Jason Fry in the Wall Street Journal writes an excellent column summing up the suicidal impulses of the association of Belgian newspapers — and others — who try to shut off Google and think they are still in a position to make media’s rules.
These disputes are about money, of course — the newspaper groups think Google’s making some off their efforts, and they want a piece. But more broadly, Copiepresse objects to the idea that Google and other search engines should set the rules for linking, contending that such standards should be set by copyright laws, not technological standards. That’s a bid to turn back time and declare a do-over on the basics of search engines — a quixotic effort that flies in the face of the reality of how content is consumed today, and one in which Copiepresse has inadvertently lined up against its papers’ own readers.
Whether or not content creators like it, this is the age of fragmentation. In industry after industry, consumers are voting with their feet against old methods of packaging and distributing information. They want to pick and choose what’s of interest to them, without having to pay for or wade through what isn’t. That change, midwived by technology, has shaken or shattered content companies’ business models. It’s made everything they do more risky. And it’s stripped them of power they once enjoyed, forcing them to work with new companies and industries that somehow got to set the rules. Faced with such a situation, it’s understandable that content creators are angry. But the chance to set the ground rules passed some time ago, and it’s high time for content creators to realize that and adjust.
After reviewing the internet-induced upheaval that has struck music and television, he says:
The only surprise would be if newspapers were any different.
In moving online, newspapers have become collections of individual articles, each of which often stands on its own. Once, readers encountered articles by reading the paper a page at a time. Now, such readers are being supplanted by voracious online consumers who get their news in any number of unpredictable ways.
That’s a critical insight I rarely see in print but one that blogs understand because, as Meg Hourihan said in the dawn of blogging, the atomic unit of media is no longer the publication or the section or the page or even the article but the post: the nugget of information, the thought, the notion.
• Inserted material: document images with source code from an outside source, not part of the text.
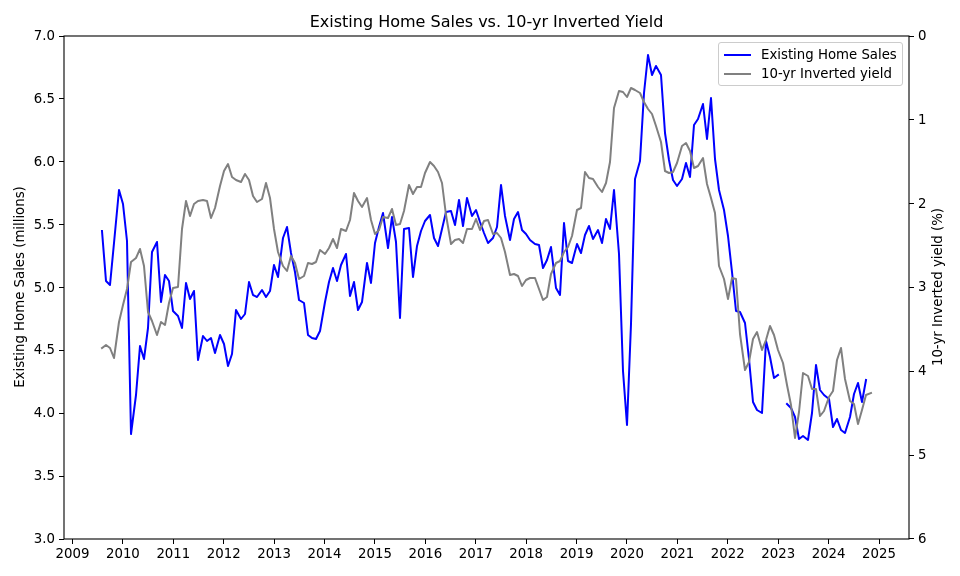
<!DOCTYPE html>
<html lang="en">
<head>
<meta charset="utf-8">
<title>Existing Home Sales vs. 10-yr Inverted Yield</title>
<style>
:root {
  --paper: #ffffff;
  --ink: #000000;
  --sales: #0000ff;
  --yield: #808080;
  --legend-border: #cccccc;
}
* { box-sizing: border-box; margin: 0; padding: 0; }
html, body { width: 960px; height: 576px; overflow: hidden; background: var(--paper); }
.chart {
  position: relative;
  width: 960px;
  height: 576px;
  overflow: hidden;
  color: var(--ink);
  font: 13.3px/16px "DejaVu Sans", sans-serif;
  white-space: nowrap;
}
.chart-title {
  position: absolute;
  left: 64px;
  top: 12px;
  width: 845px;
  font-size: 16px;
  line-height: 20px;
  font-weight: 400;
  text-align: center;
}
.plot { position: absolute; inset: 0; display: block; }
.series { fill: none; stroke-width: 2; stroke-linejoin: round; stroke-linecap: square; }
.series-sales { stroke: var(--sales); }
.series-yield { stroke: var(--yield); }
.frame { fill: none; stroke: var(--ink); stroke-width: 1.1; }

.axis { position: absolute; display: flex; justify-content: space-between; list-style: none; }
.axis li { display: flex; align-items: center; }
.axis-left, .axis-right { top: 36px; height: 503px; flex-direction: column; }
.axis-left li, .axis-right li { height: 0; gap: 4px; }
.axis-left { left: 24px; width: 40px; }
.axis-left li { justify-content: flex-end; }
.axis-right { left: 909px; width: 30px; }
.axis-left li::after, .axis-right li::before {
  content: "";
  width: 5px;
  height: 1px;
  background: var(--ink);
}
.axis-years { left: 72.5px; top: 539px; width: 806.5px; }
.axis-years li { width: 0; flex-direction: column; gap: 2px; }
.axis-years li::before {
  content: "";
  flex: none;
  width: 1px;
  height: 5px;
  background: var(--ink);
}
.axis-name {
  position: absolute;
  top: 287px;
  transform: translate(-50%, -50%) rotate(-90deg);
}
.axis-name-left { left: 20px; }
.axis-name-right { left: 938px; }

.legend {
  position: absolute;
  left: 718px;
  top: 42px;
  width: 185px;
  height: 44px;
  padding: 2px 5px;
  display: flex;
  flex-direction: column;
  justify-content: center;
  gap: 3px;
  list-style: none;
  background: rgba(255, 255, 255, .8);
  border: 1px solid var(--legend-border);
  border-radius: 3px;
}
.legend li { display: flex; align-items: center; gap: 10px; }
.legend li::before { content: ""; width: 27px; height: 2px; background: var(--key); }
.key-sales { --key: var(--sales); }
.key-yield { --key: var(--yield); }
</style>
</head>
<body>
<main class="chart">
  <h1 class="chart-title">Existing Home Sales vs. 10-yr Inverted Yield</h1>

  <svg class="plot" width="960" height="576" viewBox="0 0 960 576" role="img" aria-label="Line chart of existing home sales and the inverted 10-year yield, 2009 to 2025">
    <g class="series series-sales">
      <polyline points="102,231 106,281 110,285 114,243 119,190 123,204 127,241 131,434 136,395 140,346 144,359 148,328 152,252 157,242 161,302 165,275 169,281 173,311 178,316 182,328 186,283 190,299 194,291 198,360 203,336 207,341 211,338 215,353 220,335 224,344 228,366 232,354 236,310 241,319 245,314 249,282 253,295 257,297 262,290 266,297 270,291 274,265 278,277 283,238 287,227 291,253 295,272 299,300 304,303 308,335 312,338 316,339 320,331 325,302 329,282 333,268 337,281 341,265 346,254 350,296 354,282 358,310 362,302 367,263 371,283 375,243 379,227 383,213 388,248 392,217 396,242 400,318 404,229 409,228 413,277 417,246 421,231 425,221 430,215 434,238 438,246 442,229 446,212 451,211 455,225 459,200 463,226 467,198 472,216 476,210 480,222 484,233 488,243 493,238 497,227 501,185 505,216 510,240 514,219 518,212 522,230 526,234 530,240 535,244 539,245 543,268 547,260 551,247 556,288 560,295 564,223 568,261 572,263 577,244 581,253 585,235 589,226 593,239 598,230 602,243 606,219 610,229 614,190 619,254 623,371 627,425 631,324 635,179 640,161 644,93 648,55 652,75 656,66 661,75 665,133 669,160 673,180 677,186 682,179 686,163 690,177 694,125 698,119 703,104 707,139 711,98 715,159 719,190 724,210 728,236 732,272 736,311 740,312 745,323 749,359 753,402 757,410 762,413 766,341 770,357 774,378 778,375"/>
      <polyline points="787,404 791,408 795,417 799,439 803,436 808,440 812,413 816,365 820,390 824,395 829,399 833,427 837,419 841,430 845,433 850,417 854,394 858,383 862,402 866,380"/>
    </g>
    <polyline class="series series-yield" points="102,348 106,345 110,348 114,358 119,322 123,305 127,289 131,262 136,258 140,249 144,266 148,312 152,321 157,335 161,322 165,325 169,303 173,288 178,287 182,229 186,201 190,216 194,204 198,201 203,200 207,201 211,218 215,208 220,186 224,171 228,164 232,177 236,180 241,182 245,174 249,180 253,196 257,202 262,199 266,183 270,198 274,229 278,252 283,266 287,271 291,256 295,263 299,279 304,276 308,263 312,264 316,262 320,250 325,254 329,248 333,239 337,248 341,229 346,231 350,220 354,193 358,201 362,207 367,198 371,220 375,234 379,230 383,217 388,218 392,209 396,225 400,224 404,211 409,185 413,194 417,187 421,187 425,173 430,162 434,166 438,172 442,183 446,215 451,244 455,240 459,239 463,243 467,229 472,229 476,219 480,230 484,221 488,220 493,234 497,233 501,238 505,252 510,275 514,274 518,276 522,286 526,280 530,278 535,278 539,289 543,300 547,297 551,274 556,263 560,261 564,252 568,247 572,236 577,210 581,208 585,172 589,178 593,179 598,187 602,192 606,183 610,162 614,108 619,91 623,92 627,97 631,88 635,90 640,93 644,102 648,109 652,114 656,126 661,142 665,171 669,173 673,172 677,163 682,146 686,143 690,151 694,168 698,166 703,158 707,184 711,198 715,213 719,266 724,279 728,299 732,278 736,279 740,334 745,370 749,362 753,339 757,332 762,350 766,340 770,326 774,335 778,350 783,363 787,385 791,405 795,438 799,412 803,373 808,376 812,389 816,389 820,416 824,411 829,397 833,391 837,360 841,348 845,379 850,401 854,404 858,424 862,410 866,395 871,393"/>
    <rect class="frame" x="64" y="36" width="845" height="503"/>
  </svg>

  <ol class="axis axis-left">
    <li>7.0</li><li>6.5</li><li>6.0</li><li>5.5</li><li>5.0</li><li>4.5</li><li>4.0</li><li>3.5</li><li>3.0</li>
  </ol>
  <ol class="axis axis-right">
    <li>0</li><li>1</li><li>2</li><li>3</li><li>4</li><li>5</li><li>6</li>
  </ol>
  <ol class="axis axis-years">
    <li>2009</li><li>2010</li><li>2011</li><li>2012</li><li>2013</li><li>2014</li><li>2015</li><li>2016</li><li>2017</li><li>2018</li><li>2019</li><li>2020</li><li>2021</li><li>2022</li><li>2023</li><li>2024</li><li>2025</li>
  </ol>

  <p class="axis-name axis-name-left">Existing Home Sales (millions)</p>
  <p class="axis-name axis-name-right">10-yr Inverted yield (%)</p>

  <ul class="legend">
    <li class="key-sales">Existing Home Sales</li>
    <li class="key-yield">10-yr Inverted yield</li>
  </ul>
</main>
</body>
</html>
That is what is really being disaggregated: the old unit of media itself.
I have no idea how you’re reading this column. Maybe you found it on the Online Journal’s home page or the technology page. Maybe you saw it because it includes Google’s stock symbol, or it hit your newsreader via an RSS feed. Maybe you followed a link from a blog, Google News or Technorati. . . . I can’t control any of that and wouldn’t want to — like any writer, the most-important thing to me is to be read. If the Online Journal started directing readers who followed third-party links to this column to the home page and left them to find their way from there, I’d be furious — because I’d be guaranteed to lose readers who got lost. And if WSJ.com said they were doing that because there were ads on the home page but not on this article, I’d not so gently suggest hiring a competent Web designer instead of suing search engines. . . .
Ultimately, what content creators face isn’t new technology, but a sea change in consumer behavior. Consumers don’t want to go back to watching TV at set times, buying albums or reading newspapers page by page. Trying to make them do so using laws that haven’t kept up with technology will fail. . . . At its heart, the Web is driven by users, not publishers. Whatever pain that causes content creators, opposing that fundamental idea became a revanchist fantasy long ago.
Well said. The problem for the controllers of media is that they still want to be and think they can be in control. But the obvious rule of nature is that we will be in control whenever we can be and we will cede it only unwillingly, only by necessity. So the key is to find out how to succeed by enabling us to do what we want to do. That is what the technology companies — Google, Facebook, et al — do. How can media companies do likewise? WWGD?
At the Murdoch clambake in Monterey, I tried to suggest that the real lesson these media men and women should learn from Mark Zuckerberg and Facebook is that he delivered enabling technology to the people and millions used it. How do we build news so it gets used? How do we succeed at that? How do we exploit Google?